Audition, a favorite, previously Windows-only wave editor from Adobe, is coming to the Mac this winter. Adobe is touting native surround support, multi-channel effects, and performance optimizations; you can check out how the new tool looks at Adobe Labs. The public beta is due this winter. Interestingly, Adobe is pushing the video side of this more than audio, even though Audition is popular with audio users. The demos are hosted by video specialist Jason Levine, and “post production” is the phrase that keeps coming up.

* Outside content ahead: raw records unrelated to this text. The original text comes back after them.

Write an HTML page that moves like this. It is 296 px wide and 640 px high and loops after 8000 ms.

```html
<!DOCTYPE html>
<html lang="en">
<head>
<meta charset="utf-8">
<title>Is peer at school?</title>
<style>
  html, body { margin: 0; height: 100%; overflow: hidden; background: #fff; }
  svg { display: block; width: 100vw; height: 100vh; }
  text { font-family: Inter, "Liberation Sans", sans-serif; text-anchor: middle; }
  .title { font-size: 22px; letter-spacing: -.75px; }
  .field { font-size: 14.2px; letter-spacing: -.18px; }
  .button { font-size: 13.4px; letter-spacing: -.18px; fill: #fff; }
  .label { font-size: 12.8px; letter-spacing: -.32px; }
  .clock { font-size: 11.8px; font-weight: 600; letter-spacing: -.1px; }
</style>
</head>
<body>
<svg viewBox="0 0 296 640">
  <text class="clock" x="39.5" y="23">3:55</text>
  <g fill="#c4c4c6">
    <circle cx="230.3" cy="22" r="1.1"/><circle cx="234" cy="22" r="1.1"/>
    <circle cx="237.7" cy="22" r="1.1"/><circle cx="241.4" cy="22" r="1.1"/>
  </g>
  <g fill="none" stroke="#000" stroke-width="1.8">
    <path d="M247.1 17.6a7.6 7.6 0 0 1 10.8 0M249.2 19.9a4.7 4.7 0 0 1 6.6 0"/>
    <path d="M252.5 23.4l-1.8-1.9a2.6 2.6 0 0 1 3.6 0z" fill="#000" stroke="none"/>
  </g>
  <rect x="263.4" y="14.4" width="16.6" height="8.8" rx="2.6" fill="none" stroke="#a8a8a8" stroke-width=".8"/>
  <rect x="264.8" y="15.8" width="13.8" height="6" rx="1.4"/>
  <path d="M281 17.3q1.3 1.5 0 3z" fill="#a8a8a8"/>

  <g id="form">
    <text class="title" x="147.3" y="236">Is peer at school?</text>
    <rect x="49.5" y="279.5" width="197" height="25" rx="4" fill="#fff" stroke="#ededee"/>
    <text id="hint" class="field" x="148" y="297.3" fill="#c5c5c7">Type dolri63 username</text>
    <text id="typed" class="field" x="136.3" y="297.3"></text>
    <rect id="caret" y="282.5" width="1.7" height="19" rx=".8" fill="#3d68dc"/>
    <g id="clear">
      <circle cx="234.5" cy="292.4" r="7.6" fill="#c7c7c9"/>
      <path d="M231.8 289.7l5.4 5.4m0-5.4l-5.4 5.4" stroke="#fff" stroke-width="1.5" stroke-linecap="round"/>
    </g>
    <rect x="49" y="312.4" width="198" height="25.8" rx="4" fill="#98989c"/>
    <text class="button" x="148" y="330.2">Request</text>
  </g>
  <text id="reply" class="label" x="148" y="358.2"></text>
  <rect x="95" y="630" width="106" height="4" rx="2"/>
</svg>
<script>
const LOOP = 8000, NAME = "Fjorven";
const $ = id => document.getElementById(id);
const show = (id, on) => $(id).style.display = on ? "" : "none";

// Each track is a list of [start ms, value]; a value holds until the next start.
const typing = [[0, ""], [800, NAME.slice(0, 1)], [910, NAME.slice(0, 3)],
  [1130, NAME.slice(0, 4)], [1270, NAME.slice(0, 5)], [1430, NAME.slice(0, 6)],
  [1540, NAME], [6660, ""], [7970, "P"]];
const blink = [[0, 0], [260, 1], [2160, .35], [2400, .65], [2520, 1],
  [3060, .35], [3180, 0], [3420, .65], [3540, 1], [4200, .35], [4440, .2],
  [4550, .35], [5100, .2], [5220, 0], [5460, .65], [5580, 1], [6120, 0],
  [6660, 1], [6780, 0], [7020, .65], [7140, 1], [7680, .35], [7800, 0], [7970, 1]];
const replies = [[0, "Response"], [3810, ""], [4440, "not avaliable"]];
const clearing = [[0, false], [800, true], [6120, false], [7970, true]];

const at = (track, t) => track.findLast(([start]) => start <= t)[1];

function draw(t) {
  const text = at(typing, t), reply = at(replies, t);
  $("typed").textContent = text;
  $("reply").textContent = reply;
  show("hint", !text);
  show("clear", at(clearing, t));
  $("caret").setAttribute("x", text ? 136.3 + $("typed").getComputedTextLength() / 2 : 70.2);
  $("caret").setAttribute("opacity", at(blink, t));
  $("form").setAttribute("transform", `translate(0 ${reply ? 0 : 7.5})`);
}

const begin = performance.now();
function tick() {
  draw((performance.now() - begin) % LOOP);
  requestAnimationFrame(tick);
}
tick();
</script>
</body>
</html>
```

The Mac is quickly becoming spoiled for choice with dedicated wave file editors, maybe enough that the half-decade-plus absence of Macromedia SoundEdit can finally be put to rest. WaveLab from Steinberg was announced back in March, joining the likes of BIAS Peak, Audiofile’s Wave Editor, DSP Quattro, Sound Studio, Apple’s Soundtrack Pro, and Audacity. Readers are divided on whether such dedicated tools are even needed, given expanded editing features in music and video programs, but those who do love them are very particular in their tastes. That means lovers of Audition on Windows, and people looking for more serious post-production tools to complement Adobe’s video offerings, now have some good news.
What made Adobe make the decision early? Well, I don’t know if you can chalk it up to a scathing review by my colleague Chris Breen for Macworld. But I do think the message he brought – that Soundbooth CS5 wasn’t quite up to pro tasks – was probably one Adobe was hearing from a lot of other people, too. Here’s how Chris opened his review:

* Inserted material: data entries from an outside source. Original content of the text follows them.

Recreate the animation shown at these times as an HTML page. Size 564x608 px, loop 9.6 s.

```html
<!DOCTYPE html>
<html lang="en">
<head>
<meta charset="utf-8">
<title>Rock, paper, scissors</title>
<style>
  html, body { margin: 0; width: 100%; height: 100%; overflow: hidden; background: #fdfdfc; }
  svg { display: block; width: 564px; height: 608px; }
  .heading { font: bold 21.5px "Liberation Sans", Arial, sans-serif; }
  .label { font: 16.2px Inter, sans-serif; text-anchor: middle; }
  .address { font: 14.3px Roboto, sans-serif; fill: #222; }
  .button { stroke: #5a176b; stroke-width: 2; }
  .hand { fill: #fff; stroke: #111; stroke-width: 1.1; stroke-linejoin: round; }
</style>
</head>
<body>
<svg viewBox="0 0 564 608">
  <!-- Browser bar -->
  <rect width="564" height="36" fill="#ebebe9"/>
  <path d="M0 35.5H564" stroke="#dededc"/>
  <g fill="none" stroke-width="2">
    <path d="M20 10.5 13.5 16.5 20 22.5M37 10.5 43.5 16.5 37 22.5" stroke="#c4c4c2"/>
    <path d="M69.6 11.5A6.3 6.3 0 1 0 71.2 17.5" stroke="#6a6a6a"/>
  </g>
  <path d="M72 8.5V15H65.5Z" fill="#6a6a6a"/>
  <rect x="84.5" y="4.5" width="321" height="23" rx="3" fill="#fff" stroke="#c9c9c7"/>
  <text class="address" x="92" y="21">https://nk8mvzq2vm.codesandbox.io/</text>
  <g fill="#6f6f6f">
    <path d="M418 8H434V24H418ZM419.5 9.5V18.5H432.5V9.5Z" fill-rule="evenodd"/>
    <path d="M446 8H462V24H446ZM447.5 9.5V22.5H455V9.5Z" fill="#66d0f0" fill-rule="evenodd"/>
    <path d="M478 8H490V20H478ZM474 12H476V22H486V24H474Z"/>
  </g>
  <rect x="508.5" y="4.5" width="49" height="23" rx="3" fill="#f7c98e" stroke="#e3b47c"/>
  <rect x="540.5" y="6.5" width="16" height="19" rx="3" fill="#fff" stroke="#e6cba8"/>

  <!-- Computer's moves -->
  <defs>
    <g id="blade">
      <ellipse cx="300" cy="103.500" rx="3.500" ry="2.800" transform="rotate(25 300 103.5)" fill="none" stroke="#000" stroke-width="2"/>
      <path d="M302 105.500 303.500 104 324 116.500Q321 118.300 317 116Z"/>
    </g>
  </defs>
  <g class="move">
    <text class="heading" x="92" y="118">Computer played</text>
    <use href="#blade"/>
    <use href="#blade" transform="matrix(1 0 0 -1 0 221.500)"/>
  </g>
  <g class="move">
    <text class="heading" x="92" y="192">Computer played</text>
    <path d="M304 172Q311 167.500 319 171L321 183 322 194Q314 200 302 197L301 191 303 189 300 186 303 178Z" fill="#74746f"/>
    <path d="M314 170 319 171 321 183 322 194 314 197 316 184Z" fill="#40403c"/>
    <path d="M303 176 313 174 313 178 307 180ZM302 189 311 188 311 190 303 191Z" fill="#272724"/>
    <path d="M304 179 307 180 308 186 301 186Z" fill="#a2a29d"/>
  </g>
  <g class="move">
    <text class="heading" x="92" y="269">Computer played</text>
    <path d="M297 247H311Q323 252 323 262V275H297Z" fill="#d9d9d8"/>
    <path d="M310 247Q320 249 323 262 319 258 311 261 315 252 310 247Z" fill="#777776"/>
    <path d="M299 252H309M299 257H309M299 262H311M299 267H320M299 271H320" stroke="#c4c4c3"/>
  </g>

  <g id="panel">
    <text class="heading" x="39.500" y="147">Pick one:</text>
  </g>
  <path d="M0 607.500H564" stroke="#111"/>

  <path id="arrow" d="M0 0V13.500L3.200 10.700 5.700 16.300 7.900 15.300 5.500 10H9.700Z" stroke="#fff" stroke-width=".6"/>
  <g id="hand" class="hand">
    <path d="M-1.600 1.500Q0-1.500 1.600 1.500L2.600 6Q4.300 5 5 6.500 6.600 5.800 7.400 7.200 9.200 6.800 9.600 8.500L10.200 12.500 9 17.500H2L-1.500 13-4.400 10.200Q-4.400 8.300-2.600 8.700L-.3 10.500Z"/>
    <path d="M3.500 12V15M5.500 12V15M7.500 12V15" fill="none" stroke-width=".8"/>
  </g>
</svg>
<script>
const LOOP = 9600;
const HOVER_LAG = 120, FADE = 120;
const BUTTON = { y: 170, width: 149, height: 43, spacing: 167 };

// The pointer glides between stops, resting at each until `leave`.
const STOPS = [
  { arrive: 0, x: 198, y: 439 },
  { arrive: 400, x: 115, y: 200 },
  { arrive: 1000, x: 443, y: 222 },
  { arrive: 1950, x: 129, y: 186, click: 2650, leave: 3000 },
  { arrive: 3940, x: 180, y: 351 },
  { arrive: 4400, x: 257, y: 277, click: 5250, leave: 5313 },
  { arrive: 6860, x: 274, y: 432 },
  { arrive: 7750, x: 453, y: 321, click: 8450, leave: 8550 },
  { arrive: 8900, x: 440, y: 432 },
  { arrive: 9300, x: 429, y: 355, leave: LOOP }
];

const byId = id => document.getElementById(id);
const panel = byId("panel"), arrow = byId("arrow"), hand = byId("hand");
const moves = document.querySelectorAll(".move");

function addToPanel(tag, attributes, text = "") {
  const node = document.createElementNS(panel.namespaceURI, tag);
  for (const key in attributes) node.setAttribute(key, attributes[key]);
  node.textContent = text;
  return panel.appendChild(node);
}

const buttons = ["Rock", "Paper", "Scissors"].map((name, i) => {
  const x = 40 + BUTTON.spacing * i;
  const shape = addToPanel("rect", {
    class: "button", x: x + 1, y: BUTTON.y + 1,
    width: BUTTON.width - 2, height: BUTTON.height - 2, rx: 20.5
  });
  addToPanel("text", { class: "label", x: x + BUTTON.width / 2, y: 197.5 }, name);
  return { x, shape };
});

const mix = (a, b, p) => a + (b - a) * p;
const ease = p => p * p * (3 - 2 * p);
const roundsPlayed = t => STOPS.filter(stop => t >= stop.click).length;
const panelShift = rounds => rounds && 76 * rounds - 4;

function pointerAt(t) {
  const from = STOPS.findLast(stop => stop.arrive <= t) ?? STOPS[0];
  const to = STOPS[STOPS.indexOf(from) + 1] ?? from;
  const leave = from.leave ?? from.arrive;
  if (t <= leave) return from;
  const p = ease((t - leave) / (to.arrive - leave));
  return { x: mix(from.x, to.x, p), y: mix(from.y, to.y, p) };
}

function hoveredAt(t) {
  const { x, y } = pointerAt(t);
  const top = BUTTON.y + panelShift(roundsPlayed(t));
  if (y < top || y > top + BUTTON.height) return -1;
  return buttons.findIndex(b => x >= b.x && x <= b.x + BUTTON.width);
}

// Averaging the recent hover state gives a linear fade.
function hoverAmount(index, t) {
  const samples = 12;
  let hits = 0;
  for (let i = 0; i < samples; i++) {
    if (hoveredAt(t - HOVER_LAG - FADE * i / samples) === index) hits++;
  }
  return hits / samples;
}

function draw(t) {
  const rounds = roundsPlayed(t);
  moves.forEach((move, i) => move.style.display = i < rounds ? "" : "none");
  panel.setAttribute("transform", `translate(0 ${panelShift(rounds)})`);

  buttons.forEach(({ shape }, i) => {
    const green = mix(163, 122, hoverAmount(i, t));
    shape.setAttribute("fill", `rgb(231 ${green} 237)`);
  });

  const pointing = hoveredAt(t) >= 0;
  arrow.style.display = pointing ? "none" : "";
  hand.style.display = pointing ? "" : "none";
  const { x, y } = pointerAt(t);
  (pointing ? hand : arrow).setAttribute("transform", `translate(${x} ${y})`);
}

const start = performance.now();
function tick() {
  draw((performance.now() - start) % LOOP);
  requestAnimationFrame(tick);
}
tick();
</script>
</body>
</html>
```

When you think Adobe, the first thought unlikely to pop to mind is audio. And yet Adobe continues to include its Soundbooth audio editing application in the Creative Suite 5 Production Premium and Master Collection bundles and sells the application separately for $199. Compare the latest version of Soundbooth with its predecessor, however, and you can be excused for thinking that audio is not among Adobe’s priorities. Soundbooth CS5 is a meager update that fails to address the application’s most glaring shortcomings.
Ouch. For what it’s worth, while I think you’d have to be pretty nuts to buy Soundbooth standalone for two hundred bucks, it’s worth trying out if you own CS. It’s great for quick edits and podcasts and such, though I agree with all of Chris’ criticisms.

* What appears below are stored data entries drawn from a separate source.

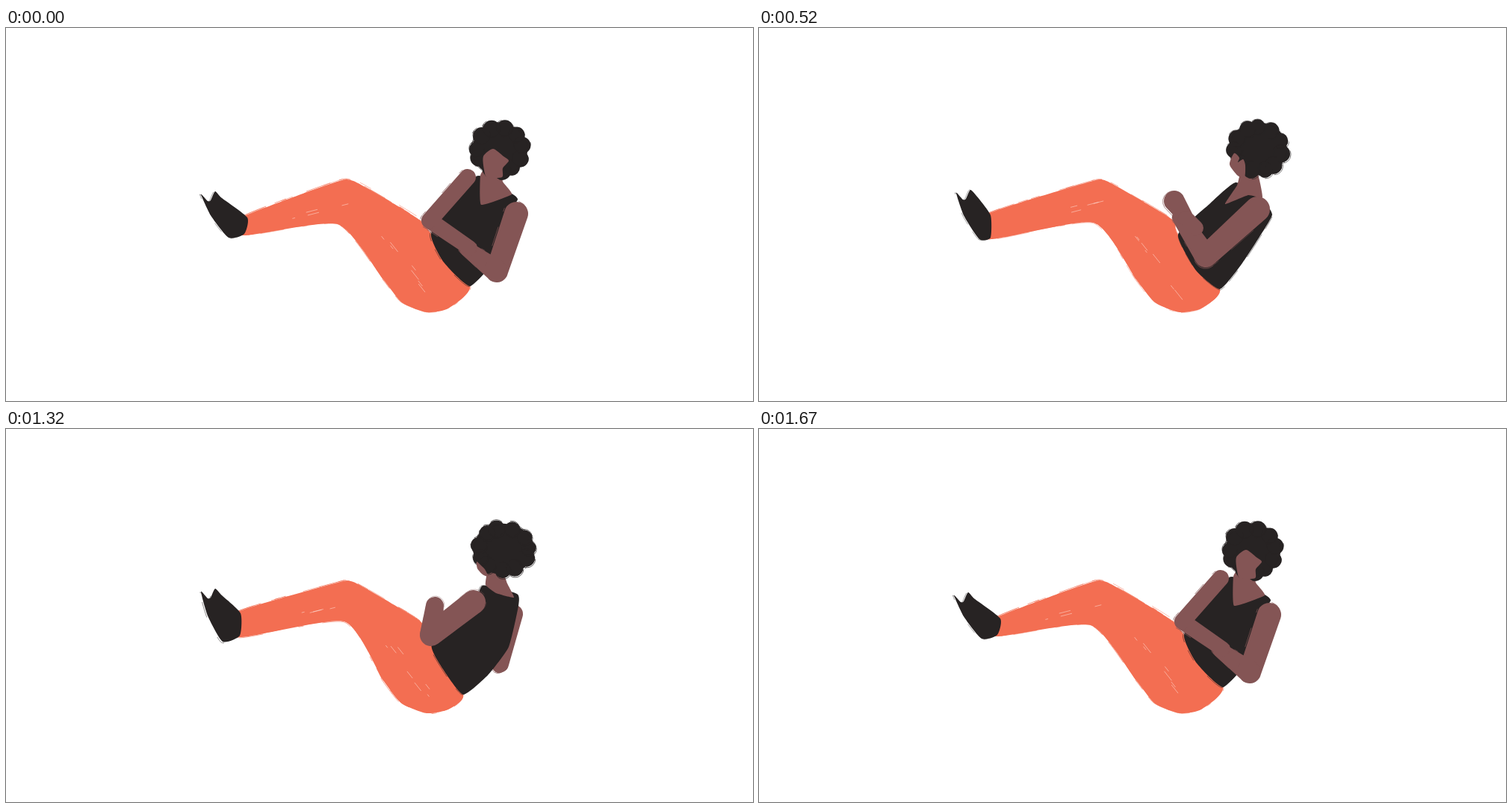
An HTML page with a canvas for the animation above (2000 ms loop, 1000 by 500 pixels).

```html
<!DOCTYPE html>
<html lang="en">
<head>
<meta charset="utf-8">
<title>Seated twist</title>
<style>
html, body { margin: 0; width: 100%; height: 100%; overflow: hidden; background: #fff; }
canvas { display: block; }
</style>
</head>
<body>
<canvas id="stage" width="1000" height="500"></canvas>
<script>
const ctx = document.getElementById('stage').getContext('2d');
const ORANGE = '#f36e52', SKIN = '#845555', BLACK = '#272323';

// Key points of each pose.
// leg: ankle front, ankle back, knee hollow; foot: toe, heel
// arms: shoulder, elbow, hand, each with a radius; hair: centre and radii
const front = pose({
  leg: '318,253 319,278 444,263', foot: '261,223 298,281',
  top: '633,198 603,222 569,276 586,314 621,346 655,310 672,250 685,230 677,222',
  armL: '618,200,11 567,258,11 621,295,10', armR: '683,249,16 657,326,15 617,296,10',
  neck: '643,186 635,198 636,237 677,223 665,206 664,188', hair: '661,163,42,40',
  face: '639,172 652,162 666,172 673,178 665,188 664,200 644,200 640,190'
});
const lean = pose({
  leg: '308,252 309,279 447,259', foot: '264,220 294,283',
  top: '632,195 603,222 569,280 590,317 620,349 645,320 662,270 684,230 678,226',
  armL: '617,203,11 561,258,11 602,286,11', armR: '675,252,16 648,330,15 598,287,12',
  neck: '640,186 633,197 629,240 680,227 666,208 660,190', hair: '661,164,39,36',
  face: '636,172 648,157 660,162 663,172 671,174 662,186 660,200 640,200'
});
const side = pose({
  leg: '305,250 310,283 448,261', foot: '264,221 295,283',
  top: '638,207 603,236 561,277 585,325 617,350 645,318 670,280 687,250 672,227',
  armL: '585,268,10 572,255,10 556,232,14', armR: '667,243,17 598,306,15 564,254,11',
  neck: '645,194 640,211 624,236 655,224 674,227 667,194', hair: '668,162,44,40',
  face: '636,168 643,174 641,180 648,176 651,184 650,200 641,198 630,183'
});
const rear = pose({
  leg: '303,245 312,276 460,263', foot: '264,220 294,283',
  top: '631,209 612,240 566,286 588,325 613,353 650,320 673,298 685,236 682,221',
  armL: '614,226,16 571,269,14 569,270,13', armR: '682,248,14 660,310,14 655,312,12',
  neck: '645,193 643,212 655,222 679,227 673,210 668,195', hair: '662,169,43,38', back: '1'
});
const rearTurn = pose({
  leg: '309,246 313,279 453,258', foot: '261,218 290,285',
  top: '638,210 625,240 570,288 585,322 612,356 645,330 673,292 686,237 684,221',
  armL: '626,232,16 569,276,15 574,237,12', armR: '679,248,13 662,315,11 660,318,9',
  neck: '645,192 642,209 656,220 680,226 671,207 666,195', hair: '666,161,46,39', back: '1',
  face: '630,178 633,180 637,184 641,188 645,196 645,198 638,195 631,187'
});
const frontTurn = pose({
  leg: '303,246 312,276 459,261', foot: '261,218 291,285',
  top: '630,199 603,225 567,276 588,320 622,346 640,325 652,290 666,240 678,224',
  armL: '615,209,10 563,256,10 594,279,13', armR: '673,246,15 640,326,14 595,281,12',
  neck: '641,184 633,199 625,243 672,224 661,203 660,188', hair: '665,164,38,37',
  face: '631,178 645,162 655,162 658,176 663,178 659,190 661,198 640,198'
});

// Six steps away from the front pose, six steps back to it
const POSES = [
  lean, mix(lean, side, 1 / 3), mix(lean, side, 2 / 3), side, mix(side, rearTurn, .7), rear,
  rearTurn, mix(rearTurn, side, .6), mix(side, frontTurn, .5), frontTurn, mix(frontTurn, front, .5), front
];

function pose(parts) {
  const parse = text => text.split(' ').map(p => p.split(',').map(Number));
  return Object.fromEntries(Object.entries({ back: '0', ...parts }).map(([k, v]) => [k, parse(v)]));
}

function mix(a, b, k) {
  if (typeof a === 'number') return a + (b - a) * k;
  if (Array.isArray(a)) return a.map((v, i) => mix(v, b[i], k));
  return Object.fromEntries(Object.keys(a).map(key => [key, mix(a[key], b[key], k)]));
}

function random(seed) {
  return () => (seed = (seed * 16807) % 2147483647) / 2147483647;
}

// Closed curve through the points; a higher stiffness gives sharper corners
function curve(pts, stiffness) {
  const path = new Path2D(), n = pts.length;
  path.moveTo(...pts[0]);
  for (let i = 0; i < n; i++) {
    const [a, b, c, d] = [n - 1, 0, 1, 2].map(o => pts[(i + o) % n]);
    path.bezierCurveTo(
      b[0] + (c[0] - a[0]) / stiffness, b[1] + (c[1] - a[1]) / stiffness,
      c[0] - (d[0] - b[0]) / stiffness, c[1] - (d[1] - b[1]) / stiffness, ...c);
  }
  path.closePath();
  return path;
}

// Chain of tapered capsules
function limb(joints) {
  const path = new Path2D();
  for (let i = 1; i < joints.length; i++) {
    const [ax, ay, ar] = joints[i - 1], [bx, by, br] = joints[i];
    const dir = Math.atan2(by - ay, bx - ax), q = Math.PI / 2;
    const part = new Path2D();
    part.arc(bx, by, br, dir - q, dir + q);
    part.arc(ax, ay, ar, dir + q, dir + 3 * q);
    part.closePath();
    path.addPath(part);
  }
  return path;
}

// Ellipse ringed with curls
function curls([[cx, cy, rx, ry]], rand) {
  const path = new Path2D(), count = 11, turn = rand();
  path.ellipse(cx, cy, rx * .88, ry * .88, 0, 0, 7);
  for (let i = 0; i < count; i++) {
    const angle = (i + turn + rand() * .3) / count * 2 * Math.PI;
    const x = cx + Math.cos(angle) * rx * .73, y = cy + Math.sin(angle) * ry * .73;
    const r = ry * (.25 + rand() * .05);
    path.moveTo(x + r, y);
    path.arc(x, y, r, 0, 7);
  }
  return path;
}

function legs({ leg: [ankle, calf, hollow], top }) {
  const waist = top[2], hem = top[4];
  return curve([ankle, [440, 207], [465, 205], [525, 239], [556, 259], waist, hem,
    [592, 376], [563, 381], [530, 368], [505, 337], hollow, calf], 10);
}

function shoes({ leg: [ankle, calf], foot: [toe, heel] }) {
  const near = (p, x, y) => [p[0] + x, p[1] + y];
  return curve([toe, near(toe, 9, 9), near(toe, 13, 8), near(toe, 19, -4), near(toe, 28, 5),
    near(ankle, 5, 1), near(calf, 0, -2), heel, near(mix(toe, heel, .5), -5, 0)], 10);
}

// Filled shape with loose brush lines around its edge
function paint(path, color, lines, rand) {
  ctx.fillStyle = ctx.strokeStyle = color;
  ctx.fill(path);
  for (let i = 0; i < lines; i++) {
    ctx.save();
    ctx.translate(rand() * 3 - 1.5, rand() * 3 - 1.5);
    ctx.lineWidth = .4 + rand() * .4;
    ctx.setLineDash([15 + rand() * 30, 8 + rand() * 20, 5 + rand() * 15, 20 + rand() * 30]);
    ctx.stroke(path);
    ctx.restore();
  }
}

// Dry-brush marks that follow the direction of a limb
function scratch(count, x, y, w, h, angle, rand) {
  ctx.strokeStyle = 'rgba(255,235,228,.7)';
  ctx.lineWidth = .7;
  ctx.beginPath();
  for (let i = 0; i < count; i++) {
    const along = rand(), len = 3 + rand() * 14;
    const px = x + w * along + rand() * 14, py = y + h * along - rand() * 14;
    ctx.moveTo(px, py);
    ctx.lineTo(px + Math.cos(angle) * len, py + Math.sin(angle) * len);
  }
  ctx.stroke();
}

function draw(p, seed) {
  const rand = random(seed * 7919 + 13);
  const armR = () => paint(limb(p.armR), SKIN, 1, rand);
  const behind = p.back[0][0] > .5;
  ctx.fillStyle = '#fff';
  ctx.fillRect(0, 0, 1000, 500);
  paint(legs(p), ORANGE, 3, rand);
  scratch(7, 500, 290, 60, 75, .9, rand);
  scratch(4, 370, 260, 80, -18, -.25, rand);
  if (behind) armR();
  paint(curve(p.top, 12), BLACK, 1, rand);
  if (!behind) armR();
  paint(limb(p.armL), SKIN, 1, rand);
  paint(curve(p.neck, 16), SKIN, 0, rand);
  paint(curls(p.hair, rand), BLACK, 2, rand);
  if (p.face) paint(curve(p.face, 8), SKIN, 0, rand);
  paint(shoes(p), BLACK, 1, random(seed));
}

function frame(now) {
  const t = now % 2000;
  const step = start => Math.min(5, Math.floor((t - start) / 70));
  const i = t < 310 ? 11 : t < 1320 ? step(310) : 6 + step(1320);
  const p = POSES[i];
  // The feet settle halfway through the rear hold
  draw(p === rear && t < 990 ? { ...p, foot: side.foot } : p, i + 1);
  requestAnimationFrame(frame);
}
frame(performance.now());
</script>
</body>
</html>
```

Windows users, though, very often do think of Adobe Audition as a close rival with tools like Sony SoundForge and Steinberg WaveLab on the PC. (Now, only SoundForge hasn’t announced a Mac port.)
So, to what can you credit Adobe’s ability to port the tool? Without knowing the specifics of Audition, generally with Adobe apps, you can thank the use of cross-platform libraries and some shared code between applications. That could also mean that the announcement of Audition for Mac is simultaneously good news for loyal Windows users – it means Audition is getting some attention, and I wouldn’t be surprised if Audition for Windows gets an update around the same time.
What I wouldn’t read into this is any larger conclusions about Windows-to-Mac porting, as Synthtopia does:
I can answer that question: no. Cakewalk has told me repeatedly that, while they’re enthusiastic about supporting the Mac, SONAR is closely tied to Windows. A DAW is also a lot more complicated than something like Audition. Tools like Cubase (in its current generation) and Ableton Live were built with cross-platform support in mind; adding it down the road is a much harder task.
I don’t think anything about this landscape has changed. Developers who can do it easily are happy to be on both platforms, most of all a company like Adobe that makes cross-platform support part of their business strategy.
But as I said, even Windows users may wind up getting a refreshed version of a favorite audio editor out of this.
Stay tuned for when you can audition this tool for yourse— oh, jeez. That’s a terrible way to end this post. I apologize. Someone must have dropped a CS5 box on my head or something.
Updated: Jim Dalrymple at The Loop talks to Adobe about Audition. Notable – Audition for Mac is getting some of the great noise reduction features from the Windows release (as noted by readers in comments), as well as some of the more unique and effective tools in Soundbooth (Paint Brush, Healing):
An audio engineer himself, Levine said that Audition has a number of features that cannot be matched in other applications. Most notably, Levine said Audition’s noise reduction and restoration capabilities will be something to watch out for.
“There are plug-ins that can do noise reduction, but quite frankly, Audition is just better,” said Levine.
Audition will also feature some very familiar tools like a Paint Brush and Healing Tool. Photoshop users know these tools well and they work just the same in Audition, except with audio instead of images.
Adobe Audition coming to the Mac [The Loop]